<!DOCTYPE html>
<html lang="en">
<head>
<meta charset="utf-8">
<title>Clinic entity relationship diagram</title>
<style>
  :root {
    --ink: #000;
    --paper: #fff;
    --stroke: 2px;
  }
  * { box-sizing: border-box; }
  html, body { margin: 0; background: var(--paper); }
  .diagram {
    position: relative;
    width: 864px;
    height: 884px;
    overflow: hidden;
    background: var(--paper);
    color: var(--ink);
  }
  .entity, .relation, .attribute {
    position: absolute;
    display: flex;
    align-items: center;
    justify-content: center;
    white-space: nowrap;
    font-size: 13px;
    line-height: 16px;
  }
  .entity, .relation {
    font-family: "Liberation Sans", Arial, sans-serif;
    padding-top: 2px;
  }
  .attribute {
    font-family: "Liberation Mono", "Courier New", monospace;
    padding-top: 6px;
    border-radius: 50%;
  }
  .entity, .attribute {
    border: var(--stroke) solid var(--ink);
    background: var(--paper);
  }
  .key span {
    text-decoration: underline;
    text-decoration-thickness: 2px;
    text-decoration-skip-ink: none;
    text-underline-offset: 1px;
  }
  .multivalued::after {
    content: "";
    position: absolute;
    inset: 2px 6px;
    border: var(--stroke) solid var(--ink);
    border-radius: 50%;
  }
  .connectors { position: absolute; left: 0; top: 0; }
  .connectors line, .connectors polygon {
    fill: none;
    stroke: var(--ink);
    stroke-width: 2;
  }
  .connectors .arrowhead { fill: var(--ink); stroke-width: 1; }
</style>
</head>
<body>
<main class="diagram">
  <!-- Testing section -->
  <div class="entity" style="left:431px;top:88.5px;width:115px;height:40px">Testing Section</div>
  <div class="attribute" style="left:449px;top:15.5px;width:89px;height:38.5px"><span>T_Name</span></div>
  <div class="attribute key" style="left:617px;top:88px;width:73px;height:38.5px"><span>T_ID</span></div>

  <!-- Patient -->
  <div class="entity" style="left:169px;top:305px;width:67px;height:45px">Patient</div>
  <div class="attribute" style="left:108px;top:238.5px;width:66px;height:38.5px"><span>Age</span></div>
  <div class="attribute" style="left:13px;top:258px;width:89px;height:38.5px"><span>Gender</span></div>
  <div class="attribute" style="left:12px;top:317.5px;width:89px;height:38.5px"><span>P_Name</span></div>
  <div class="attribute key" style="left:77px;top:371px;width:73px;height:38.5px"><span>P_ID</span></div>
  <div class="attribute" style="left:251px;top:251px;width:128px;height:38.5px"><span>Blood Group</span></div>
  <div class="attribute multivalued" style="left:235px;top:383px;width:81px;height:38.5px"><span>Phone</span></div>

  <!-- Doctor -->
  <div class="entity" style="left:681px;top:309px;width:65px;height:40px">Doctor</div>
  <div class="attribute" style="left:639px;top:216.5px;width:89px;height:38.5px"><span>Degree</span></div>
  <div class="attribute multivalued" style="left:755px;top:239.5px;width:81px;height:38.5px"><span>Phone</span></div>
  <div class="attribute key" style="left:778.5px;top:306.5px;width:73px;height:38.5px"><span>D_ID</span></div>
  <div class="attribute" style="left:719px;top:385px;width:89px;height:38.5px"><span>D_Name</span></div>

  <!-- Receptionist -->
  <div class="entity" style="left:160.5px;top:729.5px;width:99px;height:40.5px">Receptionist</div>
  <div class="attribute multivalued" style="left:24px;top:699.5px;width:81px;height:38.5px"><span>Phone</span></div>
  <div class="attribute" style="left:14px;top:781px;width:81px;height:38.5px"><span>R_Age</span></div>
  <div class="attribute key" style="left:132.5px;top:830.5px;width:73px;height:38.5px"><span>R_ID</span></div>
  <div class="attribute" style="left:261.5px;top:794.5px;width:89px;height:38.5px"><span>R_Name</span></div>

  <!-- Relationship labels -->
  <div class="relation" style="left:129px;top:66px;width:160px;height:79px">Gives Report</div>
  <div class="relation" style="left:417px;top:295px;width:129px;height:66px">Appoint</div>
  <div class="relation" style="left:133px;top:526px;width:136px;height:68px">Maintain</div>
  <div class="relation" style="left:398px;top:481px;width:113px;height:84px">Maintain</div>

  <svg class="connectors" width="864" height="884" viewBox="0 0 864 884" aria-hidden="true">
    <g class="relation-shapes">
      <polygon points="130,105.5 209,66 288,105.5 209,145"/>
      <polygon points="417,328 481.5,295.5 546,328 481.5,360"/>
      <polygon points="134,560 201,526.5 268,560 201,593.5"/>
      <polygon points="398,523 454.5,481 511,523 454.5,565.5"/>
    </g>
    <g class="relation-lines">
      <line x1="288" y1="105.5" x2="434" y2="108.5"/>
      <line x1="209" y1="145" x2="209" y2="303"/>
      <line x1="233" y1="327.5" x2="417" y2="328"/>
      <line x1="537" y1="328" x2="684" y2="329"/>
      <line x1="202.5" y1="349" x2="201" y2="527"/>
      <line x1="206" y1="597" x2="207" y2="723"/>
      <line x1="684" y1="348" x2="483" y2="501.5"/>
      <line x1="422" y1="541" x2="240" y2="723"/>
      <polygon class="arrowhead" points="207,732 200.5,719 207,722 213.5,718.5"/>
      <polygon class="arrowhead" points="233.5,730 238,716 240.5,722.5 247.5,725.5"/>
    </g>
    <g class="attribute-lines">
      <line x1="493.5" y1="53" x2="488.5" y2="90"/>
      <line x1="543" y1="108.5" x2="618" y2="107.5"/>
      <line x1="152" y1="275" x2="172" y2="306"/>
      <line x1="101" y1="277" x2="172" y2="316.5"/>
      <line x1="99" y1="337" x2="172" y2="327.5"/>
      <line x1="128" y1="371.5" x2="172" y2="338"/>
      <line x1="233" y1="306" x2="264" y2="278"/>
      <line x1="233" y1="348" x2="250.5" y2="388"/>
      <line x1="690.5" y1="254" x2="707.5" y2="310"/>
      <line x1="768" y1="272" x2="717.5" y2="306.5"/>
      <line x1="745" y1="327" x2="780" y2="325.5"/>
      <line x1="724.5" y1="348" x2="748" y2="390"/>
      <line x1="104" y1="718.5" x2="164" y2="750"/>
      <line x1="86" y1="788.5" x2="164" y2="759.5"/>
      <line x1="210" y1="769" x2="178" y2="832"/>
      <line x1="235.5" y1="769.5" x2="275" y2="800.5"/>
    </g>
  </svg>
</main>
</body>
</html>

################

**To do**
An exact repeat of the whole listing above is needed; write it out now.

**Exercise solution**
<!DOCTYPE html>
<html lang="en">
<head>
<meta charset="utf-8">
<title>Clinic entity relationship diagram</title>
<style>
  :root {
    --ink: #000;
    --paper: #fff;
    --stroke: 2px;
  }
  * { box-sizing: border-box; }
  html, body { margin: 0; background: var(--paper); }
  .diagram {
    position: relative;
    width: 864px;
    height: 884px;
    overflow: hidden;
    background: var(--paper);
    color: var(--ink);
  }
  .entity, .relation, .attribute {
    position: absolute;
    display: flex;
    align-items: center;
    justify-content: center;
    white-space: nowrap;
    font-size: 13px;
    line-height: 16px;
  }
  .entity, .relation {
    font-family: "Liberation Sans", Arial, sans-serif;
    padding-top: 2px;
  }
  .attribute {
    font-family: "Liberation Mono", "Courier New", monospace;
    padding-top: 6px;
    border-radius: 50%;
  }
  .entity, .attribute {
    border: var(--stroke) solid var(--ink);
    background: var(--paper);
  }
  .key span {
    text-decoration: underline;
    text-decoration-thickness: 2px;
    text-decoration-skip-ink: none;
    text-underline-offset: 1px;
  }
  .multivalued::after {
    content: "";
    position: absolute;
    inset: 2px 6px;
    border: var(--stroke) solid var(--ink);
    border-radius: 50%;
  }
  .connectors { position: absolute; left: 0; top: 0; }
  .connectors line, .connectors polygon {
    fill: none;
    stroke: var(--ink);
    stroke-width: 2;
  }
  .connectors .arrowhead { fill: var(--ink); stroke-width: 1; }
</style>
</head>
<body>
<main class="diagram">
  <!-- Testing section -->
  <div class="entity" style="left:431px;top:88.5px;width:115px;height:40px">Testing Section</div>
  <div class="attribute" style="left:449px;top:15.5px;width:89px;height:38.5px"><span>T_Name</span></div>
  <div class="attribute key" style="left:617px;top:88px;width:73px;height:38.5px"><span>T_ID</span></div>

  <!-- Patient -->
  <div class="entity" style="left:169px;top:305px;width:67px;height:45px">Patient</div>
  <div class="attribute" style="left:108px;top:238.5px;width:66px;height:38.5px"><span>Age</span></div>
  <div class="attribute" style="left:13px;top:258px;width:89px;height:38.5px"><span>Gender</span></div>
  <div class="attribute" style="left:12px;top:317.5px;width:89px;height:38.5px"><span>P_Name</span></div>
  <div class="attribute key" style="left:77px;top:371px;width:73px;height:38.5px"><span>P_ID</span></div>
  <div class="attribute" style="left:251px;top:251px;width:128px;height:38.5px"><span>Blood Group</span></div>
  <div class="attribute multivalued" style="left:235px;top:383px;width:81px;height:38.5px"><span>Phone</span></div>

  <!-- Doctor -->
  <div class="entity" style="left:681px;top:309px;width:65px;height:40px">Doctor</div>
  <div class="attribute" style="left:639px;top:216.5px;width:89px;height:38.5px"><span>Degree</span></div>
  <div class="attribute multivalued" style="left:755px;top:239.5px;width:81px;height:38.5px"><span>Phone</span></div>
  <div class="attribute key" style="left:778.5px;top:306.5px;width:73px;height:38.5px"><span>D_ID</span></div>
  <div class="attribute" style="left:719px;top:385px;width:89px;height:38.5px"><span>D_Name</span></div>

  <!-- Receptionist -->
  <div class="entity" style="left:160.5px;top:729.5px;width:99px;height:40.5px">Receptionist</div>
  <div class="attribute multivalued" style="left:24px;top:699.5px;width:81px;height:38.5px"><span>Phone</span></div>
  <div class="attribute" style="left:14px;top:781px;width:81px;height:38.5px"><span>R_Age</span></div>
  <div class="attribute key" style="left:132.5px;top:830.5px;width:73px;height:38.5px"><span>R_ID</span></div>
  <div class="attribute" style="left:261.5px;top:794.5px;width:89px;height:38.5px"><span>R_Name</span></div>

  <!-- Relationship labels -->
  <div class="relation" style="left:129px;top:66px;width:160px;height:79px">Gives Report</div>
  <div class="relation" style="left:417px;top:295px;width:129px;height:66px">Appoint</div>
  <div class="relation" style="left:133px;top:526px;width:136px;height:68px">Maintain</div>
  <div class="relation" style="left:398px;top:481px;width:113px;height:84px">Maintain</div>

  <svg class="connectors" width="864" height="884" viewBox="0 0 864 884" aria-hidden="true">
    <g class="relation-shapes">
      <polygon points="130,105.5 209,66 288,105.5 209,145"/>
      <polygon points="417,328 481.5,295.5 546,328 481.5,360"/>
      <polygon points="134,560 201,526.5 268,560 201,593.5"/>
      <polygon points="398,523 454.5,481 511,523 454.5,565.5"/>
    </g>
    <g class="relation-lines">
      <line x1="288" y1="105.5" x2="434" y2="108.5"/>
      <line x1="209" y1="145" x2="209" y2="303"/>
      <line x1="233" y1="327.5" x2="417" y2="328"/>
      <line x1="537" y1="328" x2="684" y2="329"/>
      <line x1="202.5" y1="349" x2="201" y2="527"/>
      <line x1="206" y1="597" x2="207" y2="723"/>
      <line x1="684" y1="348" x2="483" y2="501.5"/>
      <line x1="422" y1="541" x2="240" y2="723"/>
      <polygon class="arrowhead" points="207,732 200.5,719 207,722 213.5,718.5"/>
      <polygon class="arrowhead" points="233.5,730 238,716 240.5,722.5 247.5,725.5"/>
    </g>
    <g class="attribute-lines">
      <line x1="493.5" y1="53" x2="488.5" y2="90"/>
      <line x1="543" y1="108.5" x2="618" y2="107.5"/>
      <line x1="152" y1="275" x2="172" y2="306"/>
      <line x1="101" y1="277" x2="172" y2="316.5"/>
      <line x1="99" y1="337" x2="172" y2="327.5"/>
      <line x1="128" y1="371.5" x2="172" y2="338"/>
      <line x1="233" y1="306" x2="264" y2="278"/>
      <line x1="233" y1="348" x2="250.5" y2="388"/>
      <line x1="690.5" y1="254" x2="707.5" y2="310"/>
      <line x1="768" y1="272" x2="717.5" y2="306.5"/>
      <line x1="745" y1="327" x2="780" y2="325.5"/>
      <line x1="724.5" y1="348" x2="748" y2="390"/>
      <line x1="104" y1="718.5" x2="164" y2="750"/>
      <line x1="86" y1="788.5" x2="164" y2="759.5"/>
      <line x1="210" y1="769" x2="178" y2="832"/>
      <line x1="235.5" y1="769.5" x2="275" y2="800.5"/>
    </g>
  </svg>
</main>
</body>
</html>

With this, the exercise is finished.